Click here to read the final bill with Governor Brewer’s requested amendments incorporated (which improved the final bill).
The passage of Arizona’s Knife Preemption Law is precedent setting for knife owner rights. Arizona is the first state to establish specific preemption for knife laws and this represents the successful kick-off of Knife Rights’ National Knife Law Preemption Campaign, a key component of Knife Rightsâ€™ national legislative agenda to protect and enhance knife ownersâ€™ rights. Knife Rights anticipates that the Arizona preemption law will serve as a model for preemption efforts in other states whose citizens are subject to a similar patchwork of restrictive local knife laws with attendant civil rights issues. We have already been approached by a number of legislators and citizens who want to initiate knife law preemption for their states. Knife Rights will aggressively pursue these opportunities.
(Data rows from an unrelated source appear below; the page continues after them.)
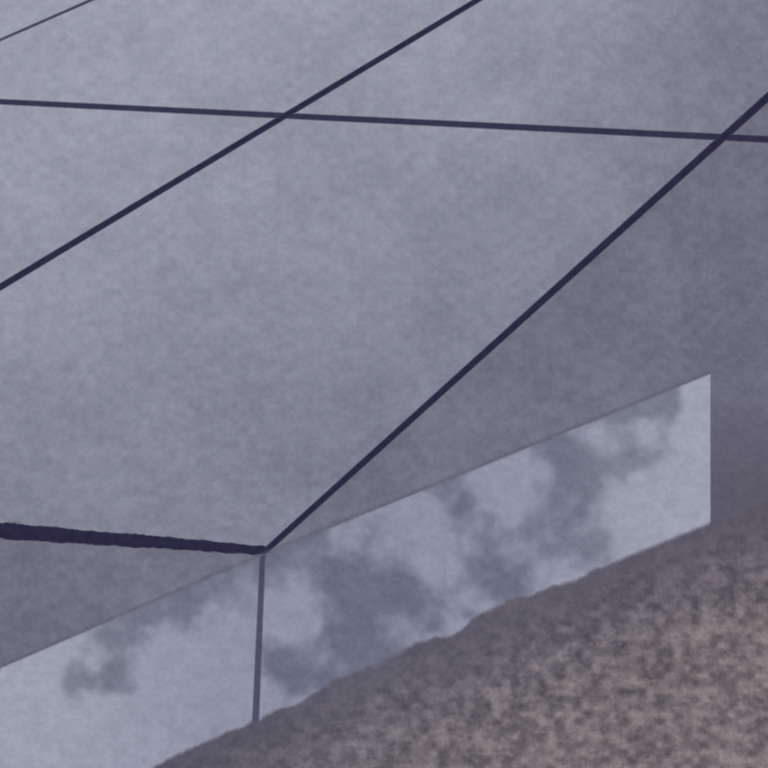
A three.js fragment shader for this texture:

```glsl
varying vec2 vUv;

const float EDGE = 0.0018;
const float JOINT_WIDTH = 0.0042;
const float TREAD_GRAIN = 0.075;
const float CURB_GRAIN = 0.06;
const float GROUND_GRAIN = 0.30;
const float CURB_END = 0.925;
const vec2 CORNER = vec2(0.342, 0.279);
const vec3 TREAD_LIGHT = vec3(0.60, 0.61, 0.67);
const vec3 TREAD_MID = vec3(0.49, 0.50, 0.565);
const vec3 TREAD_DARK = vec3(0.41, 0.405, 0.47);
const vec3 CURB_LIGHT = vec3(0.63, 0.64, 0.705);
const vec3 CURB_SHADE = vec3(0.53, 0.545, 0.62);
const vec3 GROUND = vec3(0.445, 0.42, 0.44);
const vec3 GROUND_SHADE = vec3(0.36, 0.345, 0.40);
const vec3 JOINT = vec3(0.15, 0.14, 0.235);

float hash(vec2 p) {
  return fract(sin(dot(p, vec2(127.1, 311.7))) * 43758.5453);
}

float noise(vec2 p) {
  vec2 i = floor(p);
  vec2 f = fract(p);
  f = f * f * (3.0 - 2.0 * f);
  return mix(mix(hash(i), hash(i + vec2(1.0, 0.0)), f.x),
             mix(hash(i + vec2(0.0, 1.0)), hash(i + vec2(1.0, 1.0)), f.x), f.y);
}

float fbm(vec2 p) {
  float sum = 0.0;
  float amp = 0.5;
  for (int i = 0; i < 4; i++) {
    sum += amp * noise(p);
    p = mat2(0.8, 0.6, -0.6, 0.8) * p * 2.03 + 7.3;
    amp *= 0.5;
  }
  return sum / 0.9375;
}

float above(float d) {
  return smoothstep(-EDGE, EDGE, d);
}

// Height over the line through a and b, measured across it
float side(vec2 p, vec2 a, vec2 b) {
  vec2 d = normalize(b - a);
  return dot(p - a, vec2(-d.y, d.x));
}

// Coverage of a segment whose half width runs from wa to wb
float stroke(vec2 p, vec2 a, vec2 b, float wa, float wb) {
  vec2 d = b - a;
  float t = clamp(dot(p - a, d) / dot(d, d), 0.0, 1.0);
  return 1.0 - above(length(p - a - d * t) - mix(wa, wb, t));
}

vec3 treadColor(vec2 p, float grain, float blotch) {
  float light = smoothstep(0.25, 1.15, p.y - 0.45 * p.x + 0.18);
  vec3 col = mix(TREAD_MID, TREAD_LIGHT, light);
  col = mix(col, TREAD_DARK, 0.55 * smoothstep(0.72, 1.05, p.x));
  float strip = above(-side(p, CORNER, vec2(1.0, 0.874))) * step(CORNER.x, p.x);
  float front = above(-side(p, vec2(0.0, 0.310), CORNER)) * step(p.x, CORNER.x);
  col = mix(col, TREAD_DARK + 0.015, 0.8 * max(strip, front));
  return col + TREAD_GRAIN * (grain - 0.5) + 0.06 * (blotch - 0.5);
}

vec3 curbColor(vec2 p, float grain, float blotch) {
  float bright = max(1.0 - smoothstep(0.0, 0.36, p.x), smoothstep(0.6, 0.9, p.x));
  vec3 col = mix(CURB_SHADE, CURB_LIGHT, 0.25 + 0.6 * bright);
  col -= 0.14 * smoothstep(0.52, 0.75, blotch);
  return col + CURB_GRAIN * (grain - 0.5);
}

vec3 groundColor(vec2 p, float depth, float grain, float blotch) {
  vec3 col = mix(GROUND_SHADE, GROUND, smoothstep(0.0, 0.16, depth));
  float rough = GROUND_GRAIN * smoothstep(-0.05, 0.14, depth);
  col += rough * (grain - 0.5) * vec3(1.1, 1.0, 0.92);
  return col + 0.06 * (blotch - 0.5) + 0.02 * (p.x - 0.6) * vec3(1.0, 0.5, 0.0);
}

void main() {
  vec2 p = vUv;
  float grain = fbm(p * vec2(85.0, 100.0));
  float blotch = fbm(p * 11.0 + 3.7);
  float fine = noise(p * 240.0) - 0.5;

  // Paved tread and its joints
  vec3 col = treadColor(p, grain, blotch);
  float w = JOINT_WIDTH;
  float joints = 0.8 * stroke(p, vec2(-0.05, 0.926), vec2(0.16, 1.018), 0.0014, 0.0018);
  joints = max(joints, stroke(p, vec2(-0.05, 0.596), vec2(0.66, 1.023), w, 0.8 * w));
  joints = max(joints, 0.9 * stroke(p, vec2(-0.05, 0.870), vec2(1.05, 0.816), 0.8 * w, w));
  joints = max(joints, stroke(p, CORNER + 0.003, vec2(1.05, 0.919), 0.9 * w, 1.2 * w));
  vec2 ragged = p + vec2(0.0, 0.004 * (grain - 0.5));
  joints = max(joints, stroke(ragged, vec2(-0.05, 0.313), CORNER + vec2(0.0, 0.004), 0.011, 0.006));
  col = mix(col, JOINT, 0.94 * joints);

  // Recess past the end of the curb
  float top = p.x < CORNER.x ? 0.130 + 0.43 * p.x : 0.277 + 0.4055 * (p.x - CORNER.x);
  float recess = smoothstep(0.54, 0.33, p.y) * above(p.x - CURB_END);
  col = mix(col, vec3(0.34, 0.33, 0.39), 0.8 * recess);

  // Curb face with its upright joint
  float inCurb = above(top - p.y) * above(CURB_END - p.x);
  vec3 curb = curbColor(p, grain, blotch);
  curb = mix(curb, JOINT + 0.12, 0.85 * stroke(p, vec2(0.342, 0.277), vec2(0.331, 0.02), 0.0035, 0.0045));
  col = mix(col, curb, inCurb);
  float lip = exp(-pow((p.y - top - 0.002) / 0.003, 2.0)) * above(CURB_END - p.x);
  col = mix(col, TREAD_DARK * 0.85, 0.45 * lip);

  // Rough ground with a soft, uneven contact edge
  float foot = p.x < 0.677 ? 0.219 + 0.454 * (p.x - 0.677) : 0.219 + 0.400 * (p.x - 0.677);
  foot += 0.022 * (fbm(p * 32.0) - 0.5) * (1.0 - smoothstep(0.72, 0.85, p.x));
  float depth = foot - p.y;
  float inGround = smoothstep(-0.005, 0.004, depth);
  col = mix(col, groundColor(p, depth, grain, blotch), inGround);

  gl_FragColor = vec4(col + 0.025 * fine, 1.0);
}
```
Knife Rights’ national strategy is to work to enact knife preemption laws throughout the United States. This would afford the same protection to knife owners that firearms owners in forty six states already enjoy (New Jersey is unique in that it provides for preemption for all criminal statues, which also includes knives, but it does not have a specific knife preemption law). Arizona is just the start.
Preemption prevents the creation of, or eliminates, a patchwork of ordinances and rules which serve to confuse or entrap those traveling within or through the state. A person traveling in a state without preemption laws could be charged with a violation of local law when they have no intention of violating the law. Further, local ordinances often violate the right to bear arms as guaranteed by the Second Amendment and, in many cases, by the stateâ€™s own constitution.
Knife Rights sincerely appreciates the strong legislative leadership provided by the bill’s primary sponsor, Arizona Senate Majority Leader Chuck Gray, as well as the support of co-sponsors: Senators Ron Gould, Russell Pearce, Frank Antenori, Jack Harper, Al Melvin, Jonathan Paton and Thayer Verschoor and Representatives David Gowan, Carl Seel, David Stevens, Cecil Ash, Ray Barnes, Andy Biggs, Judy Burges, Steve Court, Debbie Lesko, Steve Montenegro, Rick Murphy and Warde Nichols. Thanks also to all the legislators, from both sides of the aisle, who voted for the preemption bill. At a time when partisan politics seems the norm, the bipartisan support was very welcome and testament to the common-sense appeal of knife law preemption.
Knife Rights would like to express our appreciation for the support provided by Citizens Committee for the Right to Keep and Bear Arms, National Rifle Association (NRA), Arizonaâ€™s NRA affiliate, the Arizona State Rifle and Pistol Association, Arizona Citizens Defense League, Arizona Sportsmen for Wildlife, Copper State Cutlery Association and Arizona Knife Collectors Association.